I am an archaeologist who specializes in digital and multidisciplinary methodologies for exploring and preserving the past. My research applies quantitative methods to investigating sociopolitical change in proto-urban and early urban societies of the Ancient Near East and Afghanistan, alongside developing digital, practical, and locally-sustainable solutions for endangered heritage sites and museum collections.
In addition to managing the EAMENA database, I currently co-direct the Oriental Institute of the University of Chicago’s Archaeological Expedition to Tell Surezha, Erbil, where we are exploring the Chalcolithic roots of social complexity in Northern Mesopotamia. After serving as the Field Director of the University of Chicago partnership with the National Museum of Afghanistan in Kabul, I participated in the Afghan Heritage Mapping Project as ArcGIS & Database Development Consultant, and I continue to design archaeological databases for field projects in Afghanistan, Georgia, and Iraq.

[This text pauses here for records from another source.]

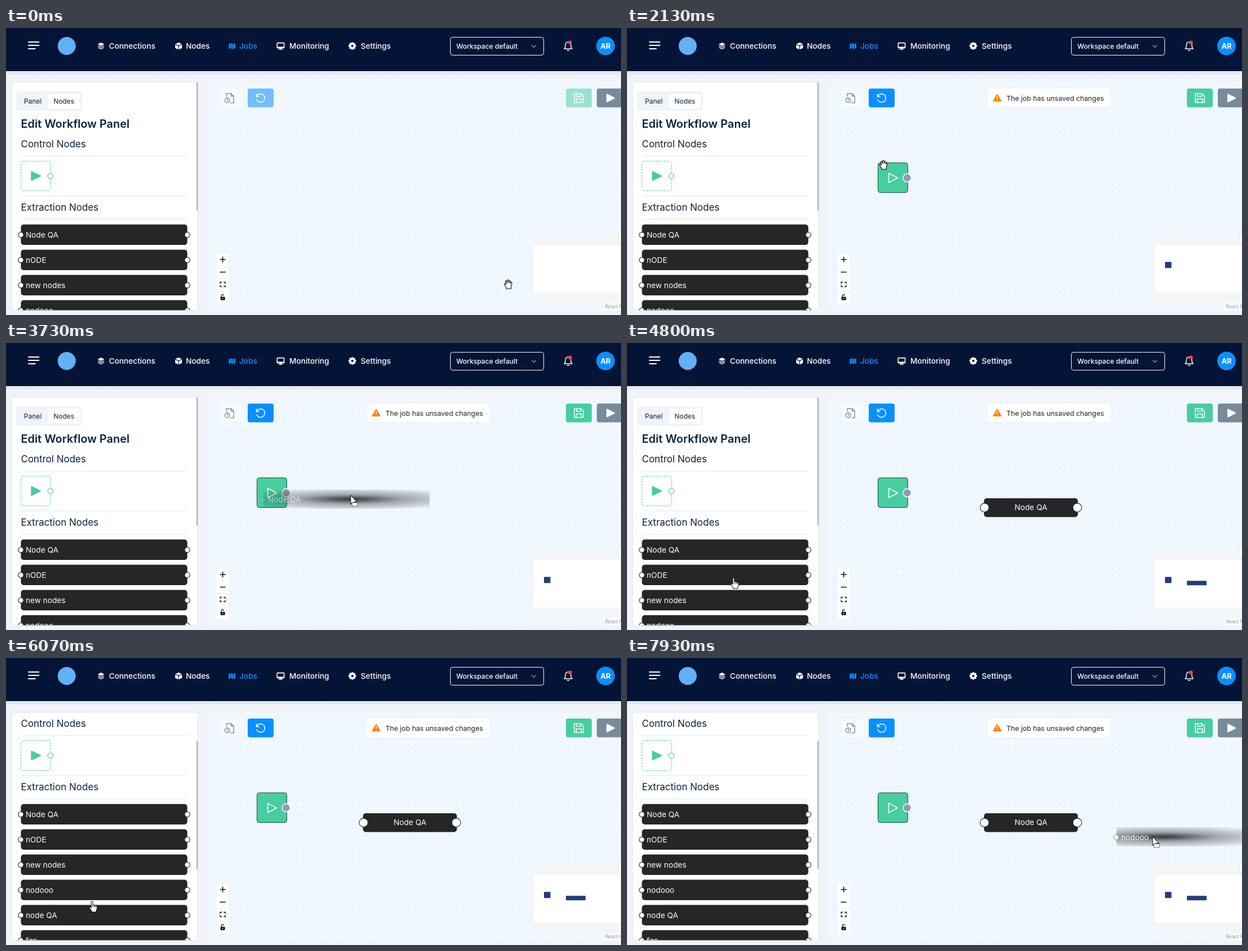
Recreate the animation shown at these times as an HTML page. Size 1094 px wide and 512 px high, loop 8 s.

```html
<!DOCTYPE html>
<html lang="en">
<head>
<meta charset="utf-8">
<title>Workflow editor</title>
<style>
  html, body { margin: 0; width: 100%; height: 100%; overflow: hidden; background: #f0f3f8; }
  svg { display: block; width: 1094px; height: 512px; }
  text { font-family: Inter, "Open Sans", sans-serif; white-space: pre; }
</style>
</head>
<body>
<svg id="stage" viewBox="0 0 1094 512"></svg>
<script>
const LOOP = 8000;
const GREEN = '#46cda0', BLUE = '#0a8fff', DARK = '#242628', NAVY = '#041437', INK = '#0b2239';

const rect = (x, y, w, h, fill, r = 0, more = '') =>
  `<rect x="${x}" y="${y}" width="${w}" height="${h}" rx="${r}" fill="${fill}" ${more}/>`;
const circle = (x, y, r, fill, more = '') =>
  `<circle cx="${x}" cy="${y}" r="${r}" fill="${fill}" ${more}/>`;
const path = (d, fill, stroke = 'none', w = 1, more = '') =>
  `<path d="${d}" fill="${fill}" stroke="${stroke}" stroke-width="${w}" stroke-linejoin="round" stroke-linecap="round" ${more}/>`;
const line = (d, stroke, w = 1) => path(d, 'none', stroke, w);
const text = (x, y, s, size, fill, weight = 400, anchor = 'start', more = '') =>
  `<text x="${x}" y="${y}" font-size="${size}" fill="${fill}" font-weight="${weight}" text-anchor="${anchor}" ${more}>${s}</text>`;
const group = (body, more = '') => `<g ${more}>${body}</g>`;
const at = (x, y, body) => group(body, `transform="translate(${x} ${y})"`);

// Header
const gearTeeth = [0, 45, 90, 135].map(a =>
  rect(-1.7, -6.8, 3.4, 13.6, '#fff', 1, `transform="rotate(${a})"`)).join('');
const icons = {
  layers: path('M-6 -3L0 -6L6 -3L0 0Z', '#fff') +
    path('M-6 0L-4.4 -.8L0 1.4L4.4 -.8L6 0L0 3Z', '#fff') +
    path('M-6 3L-4.4 2.2L0 4.4L4.4 2.2L6 3L0 6Z', '#fff'),
  cube: path('M-5.6 -3.6L0 -6.2L5.6 -3.6L0 -1Z', '#fff') +
    path('M-6 -2.4L-.6 .2V6.3L-6 3.7Z', '#fff') + path('M6 -2.4L.6 .2V6.3L6 3.7Z', '#fff'),
  map: path('M-5.8 -3.6L-2.6 -5V4L-5.8 5.4Z', BLUE) + path('M-1.7 -5L1.7 -3.6V5.4L-1.7 4Z', BLUE) +
    path('M2.6 -3.6L5.8 -5V4L2.6 5.4Z', BLUE),
  monitor: rect(-6.2, -5.4, 12.4, 9, 'none', 1, 'stroke="#fff" stroke-width="1.6"') +
    line('M-6 2.4H6M-2.6 6H2.6M0 3V6', '#fff', 1.7),
  gear: circle(0, 0, 5, '#fff') + gearTeeth + circle(0, 0, 2.1, NAVY)
};
const nav = [
  ['layers', 169, 183, 'Connections'], ['cube', 307, 320, 'Nodes'], ['map', 402, 415, 'Jobs'],
  ['monitor', 488.5, 504, 'Monitoring'], ['gear', 616, 631, 'Settings']
].map(([icon, ix, tx, label]) => at(ix, 32, icons[icon]) +
  text(tx, 37, label, 13.7, icon === 'map' ? BLUE : '#fff', 500)).join('');

const header =
  rect(0, 77, 1094, 8, 'url(#shade)') + rect(0, 0, 1094, 77, NAVY) + rect(0, 77, 1094, 1.2, '#fff') +
  line('M40 25H58.5M40 31H58.5M40 37H52', '#fff', 1.8) +
  circle(108, 32, 16, '#62b1f8') + nav +
  rect(790.5, 16.5, 166, 32, 'none', 4, 'stroke="#fff"') +
  text(801, 37, 'Workspace default', 12.1, '#fff', 500) +
  line('M935.5 31L939 34.5L942.5 31', '#8b96ad', 1.2) +
  at(1000, 32, line('M-7 5Q-4.8 3 -4.8 -1.5Q-4.8 -7 0 -7Q4.8 -7 4.8 -1.5Q4.8 3 7 5ZM-1.8 7.4Q0 9 1.8 7.4', '#fff', 1.4)) +
  circle(1003.3, 25.8, 3.3, '#fb4040') +
  circle(1066.5, 32, 16.5, BLUE) + text(1066.5, 36.6, 'AR', 13, '#fff', 700, 'middle');

// Side panel
const ring = (x, y, r, stroke) => circle(x, y, r, '#fff', `stroke="${stroke}" stroke-width="1.1"`);
const startTile = rect(26.5, 237.5, 53, 53, '#fff', 4, `stroke="${GREEN}" stroke-dasharray="3 2"`) +
  path('M45.5 256.5V271.5L61 264Z', GREEN, GREEN, 2.2) + ring(79, 264, 4.8, GREEN);
const bar = (y, label) => rect(26.5, y, 296, 36.5, DARK, 5) +
  ring(26.5, y + 18.5, 4.7, '#222') + ring(322.5, y + 18.5, 4.7, '#222') +
  text(35, y + 23, label, 13.7, '#fff');
const divider = y => rect(27, y, 295, 1, '#e3e6e9');

const panel = rect(10, 97, 331, 407, '#fff', 4, 'stroke="#e3e5e8"') +
  group(group(
    rect(18, 113, 117, 35, '#f0f3f8', 5) + rect(75, 117.5, 56.5, 26.5, '#fff', 4) +
    text(32, 135.3, 'Panel', 12, INK) + text(84.5, 135.3, 'Nodes', 12, INK) +
    text(26.5, 178, 'Edit Workflow Panel', 20, INK, 600) +
    text(26.5, 213, 'Control Nodes', 17, INK) + divider(228) + startTile + divider(299) +
    text(26.5, 326.3, 'Extraction Nodes', 17, INK) + divider(341) +
    ['Node QA', 'nODE', 'new nodes', 'nodooo', 'node QA', 'fgs'].map((s, i) => bar(350.5 + 45 * i, s)).join(''),
    'id="list"'), 'clip-path="url(#panelClip)"') +
  rect(338.7, 97, 2.6, 229, '#b6b9bc', 1.2, 'id="thumb"');

// Canvas
const undoButton = rect(430, 108, 46, 33.5, BLUE, 4) +
  at(453, 125, line('M-7.5 -7V-2.5H-3M-7 -3Q-4.5 -7.5 .5 -7.5A7.5 7.5 0 1 1 -7 3', '#fff', 1.6));
const saveButton = rect(996, 108, 46, 33.5, GREEN, 4) +
  at(1019, 125, line('M-8 -8H4L8 -4V8H-8ZM-4 -8V-3H3.5V-8M-4.5 8V1.5H4.5V8', '#fff', 1.5));
const historyButton = rect(381, 108, 40, 33.5, '#fff', 4, 'opacity=".5"') +
  at(397, 125, line('M-5 -3V-8H3.5L8 -3.5V8.5H3M3.5 -8V-3.5H8', '#838b93', 1.4) +
    circle(-3.5, 4, 4.3, 'none', 'stroke="#838b93" stroke-width="1.4"') + line('M-3.5 1.7V4L-2 5', '#838b93', 1.2));
const controls = rect(374, 402, 23, 90, '#fff', 1, 'stroke="#e8ecf0" stroke-width=".6"') +
  [424, 446.5, 469].map(y => rect(374, y, 23, .8, '#e9ecef')).join('') +
  line('M381 413H390M385.5 408.5V417.5M381 435.5H390', '#111', 1.6) +
  at(385.5, 457.5, line('M-4.5 -1.8V-4H-2M2 -4H4.5V-1.8M4.5 1.8V4H2M-2 4H-4.5V1.8', '#111', 1.4)) +
  rect(381.5, 479.5, 8, 6, '#111', 1) + line('M383.3 479V477.4A2.1 2.1 0 0 1 387.2 476.6', '#111', 1.3) +
  circle(385.5, 482.4, 1, '#fff');
const minimap = rect(936, 368, 158, 122, '#f4f5f6') + rect(939, 387, 155, 85, '#fff');

const warning = group(
  rect(642, 108, 217, 33, '#fff', 4) +
  path('M658.5 118.8L665 130H652Z', '#fb8500', '#fb8500', 2) +
  rect(657.8, 121.5, 1.5, 4.4, '#fff') + rect(657.8, 127.3, 1.5, 1.5, '#fff') +
  text(675, 129.5, 'The job has unsaved changes', 12.3, '#1d2126') +
  rect(957, 417.3, 11.5, 11, '#253b7c', 1) +
  rect(446.5, 240.5, 53, 53, GREEN, 4, 'stroke="#1f4a3d"') +
  path('M465.5 259V276L481.5 267.5Z', 'none', '#fff', 1.6) +
  circle(498.3, 267.3, 7.2, '#919cb4', 'stroke="#fff" stroke-width="1.5"'), 'id="started"');
const placed = group(
  rect(996, 424.3, 35, 8, '#253b7c', 1) + rect(635, 277, 167, 33.5, DARK, 5) +
  ring(636, 293.7, 7.8, '#222') + ring(801, 293.7, 7.8, '#222') +
  text(718.5, 298.3, 'Node QA', 13.7, '#fff', 400, 'middle'), 'id="placed"');

const pane = rect(360, 97, 734, 407, '#f0f7fe') + rect(360, 97, 734, 407, 'url(#dots)') +
  historyButton + group(undoButton, 'id="undo"') + group(saveButton, 'id="save"') +
  rect(1051, 108, 60, 33.5, '#788b9a', 4) + path('M1069 118.5V131.5L1082 125Z', '#fff', '#fff', 2) +
  controls + minimap + circle(1105.5, 374, 17, '#e4e7ea') + circle(1105.5, 374, 15.8, '#fff') +
  rect(1062, 490, 32, 14, '#fff', 0, 'opacity=".6"') + text(1065.5, 500, 'React Flow', 8.5, '#9a9a9a') +
  warning + placed;

// Drag images are drawn at their source spot and then moved by the drag offset.
const fadedBar = (id, y, label, ink, ringInk) => group(
  rect(26.5, y, 296, 34, `url(#${id}Fade)`, 4) +
  circle(26.5, y + 18, 4.7, '#fff', `stroke="#555" stroke-width=".8" opacity="${ringInk}"`) +
  text(35, y + 22.8, label, 13.7, '#fff', 400, 'start', `opacity="${ink}"`), `id="${id}"`);
const fade = (id, x, y) =>
  `<radialGradient id="${id}Fade" gradientUnits="userSpaceOnUse" cx="0" cy="0" r="1"
    gradientTransform="translate(${x} ${y}) scale(228 21)">` +
  [[0, .85], [.15, .68], [.4, .36], [1, 0]].map(([o, a]) =>
    `<stop offset="${o}" stop-color="#16181a" stop-opacity="${a}"/>`).join('') + '</radialGradient>';
const ghosts = group(startTile.replace('fill="#fff"', 'fill="none"'), 'id="ghostStart" opacity=".75"') +
  fadedBar('ghostQa', 350.5, 'Node QA', .6, .1) + fadedBar('ghostNodo', 395.5, 'nodooo', .95, .8);

// Cursors, each with its hotspot at 0,0
const arrow = path('M0 0V15.3L3.6 12.2L6 18L8.3 17L5.9 11.4H11Z', '#fff', '#000', 1);
const cursors = {
  arrow,
  move: arrow + rect(2.5, 12.5, 9.5, 6.5, '#fff', 0, 'stroke="#000" stroke-dasharray="1.2 1"'),
  hand: path('M-2 1.5Q-2 0 -.5 0T1 1.5V7L2 6.6Q3.5 6.4 3.8 7.4Q5.5 6.7 6.2 8Q8.2 7.6 8.4 9.6V13Q8.2 15 7 16.5V19H-1.5V17L-5 11.5Q-5.5 9.5 -3.5 10L-2 11.5Z', '#fff', '#000', 1) +
    line('M1 7V10M3.8 7.6V10.3M6.2 8.4V10.6', '#000', .9),
  grab: path('M-3 8V6L-6.6 .8Q-7 -1.2 -5 -1L-3.6 .6L-4.6 -4.4Q-4.4 -6.4 -2.7 -5.6L-1.6 -2V-6.6Q-.2 -8.6 1.2 -6.6V-2.2L2.3 -5.8Q4 -6.8 4.5 -5L4 -1.4L5.2 -3.2Q7 -3.8 7 -1.8L5.4 4.4V8Z', '#fff', '#000', 1.1),
  no: circle(0, 0, 6.4, 'none', 'stroke="#fff" stroke-width="4.2"') + line('M-4.3 -4.3L4.3 4.3', '#fff', 4) +
    circle(0, 0, 6.4, 'none', 'stroke="#000" stroke-width="2.2"') + line('M-4.3 -4.3L4.3 4.3', '#000', 2.2)
};

const stage = document.getElementById('stage');
stage.innerHTML = `<defs>
  <linearGradient id="shade" x2="0" y2="1"><stop stop-color="#d9dee5"/><stop offset="1" stop-color="#f0f3f8"/></linearGradient>
  <pattern id="dots" x="362" y="99" width="12.4" height="12.4" patternUnits="userSpaceOnUse">${circle(6.2, 6.2, .75, '#c3d6e8')}</pattern>
  <clipPath id="panelClip">${rect(10, 97, 331, 406.5, '#000', 4)}</clipPath>
  ${fade('ghostQa', 182, 367.5)}${fade('ghostNodo', 110, 412.5)}</defs>` +
  header + pane + panel + ghosts +
  group(Object.entries(cursors).map(([k, body]) => group(body, `id="${k}"`)).join(''), 'id="cursor"');

const el = id => document.getElementById(id);
const show = (id, on) => el(id).setAttribute('display', on ? 'inline' : 'none');
const move = (id, x, y) => el(id).setAttribute('transform', `translate(${x.toFixed(2)} ${y.toFixed(2)})`);

// time, x, y, cursor kind from that time on
const pointer = [
  [0, 893, 457, 'grab'], [70, 690, 400], [130, 400, 330], [200, 285, 304, 'arrow'], [330, 285, 304],
  [600, 180, 268], [800, 66, 238, 'hand'], [930, 61, 240], [1200, 72, 256],
  [1270, 80, 256, 'no'], [1330, 285, 254], [1600, 385, 246, 'move'], [1870, 448, 243], [2070, 456, 244],
  [2130, 456, 244, 'grab'], [2330, 340, 290, 'arrow'], [2530, 180, 352, 'hand'], [2670, 130, 358],
  [2930, 182, 361], [3130, 182, 361, 'no'], [3200, 262, 348], [3400, 430, 312, 'move'],
  [3670, 605, 270], [3930, 640, 279], [4000, 640, 279, 'grab'], [4330, 632, 275], [4400, 632, 275],
  [4600, 370, 345, 'arrow'], [4670, 280, 380, 'hand'], [4800, 190, 419], [5930, 190, 419],
  [6330, 86, 462], [6400, 86, 462], [6600, 91, 412.5], [6670, 91, 412.5, 'no'],
  [6800, 270, 408], [6930, 480, 402, 'move'], [7130, 676, 397], [7200, 690, 403],
  [7270, 673, 410], [7330, 672, 409], [7600, 790, 368], [7930, 935, 319]
];
const scroll = [[0, 0], [5000, 0], [5270, 45], [5470, 71.5], [5670, 84], [5870, 90]];
// id, first time, end time, grab point
const drags = [
  ['ghostStart', 1330, 2130, 72, 256],
  ['ghostQa', 3200, 4000, 182, 361],
  ['ghostNodo', 6730, LOOP, 91, 412.5]
];

function sample(keys, t) {
  let i = keys.length - 1;
  while (i && keys[i][0] > t) i--;
  const a = keys[i], b = keys[i + 1] || a;
  const p = a === b ? 0 : (t - a[0]) / (b[0] - a[0]);
  return a.slice(1, 3).map((v, n) => v + (b[n + 1] - v) * p);
}
const kindAt = t => pointer.filter(k => k[0] <= t && k[3]).pop()[3];

function draw(ms) {
  const t = Math.round(Math.floor(ms * .015 + .06) * 20 / 3) * 10;
  const [x, y] = sample(pointer, t), kind = kindAt(t);
  move('cursor', x, y);
  for (const k in cursors) show(k, k === kind);
  for (const [id, from, to, gx, gy] of drags) {
    show(id, t >= from && t < to);
    move(id, x - gx, y - gy);
  }
  const [top] = sample(scroll, t), ready = t >= 2130;
  move('list', 0, -top);
  move('thumb', 0, top * .56);
  el('undo').setAttribute('opacity', ready ? 1 : .55);
  el('save').setAttribute('opacity', ready ? 1 : .5);
  show('started', ready);
  show('placed', t >= 4000);
}

const begin = performance.now();
function tick() {
  draw((performance.now() - begin) % LOOP);
  requestAnimationFrame(tick);
}
tick();
</script>
</body>
</html>
```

Other research interests include the identification and role of brewing and alcohol consumption in ancient societies, and the global importance of local and community-based heritage initiatives.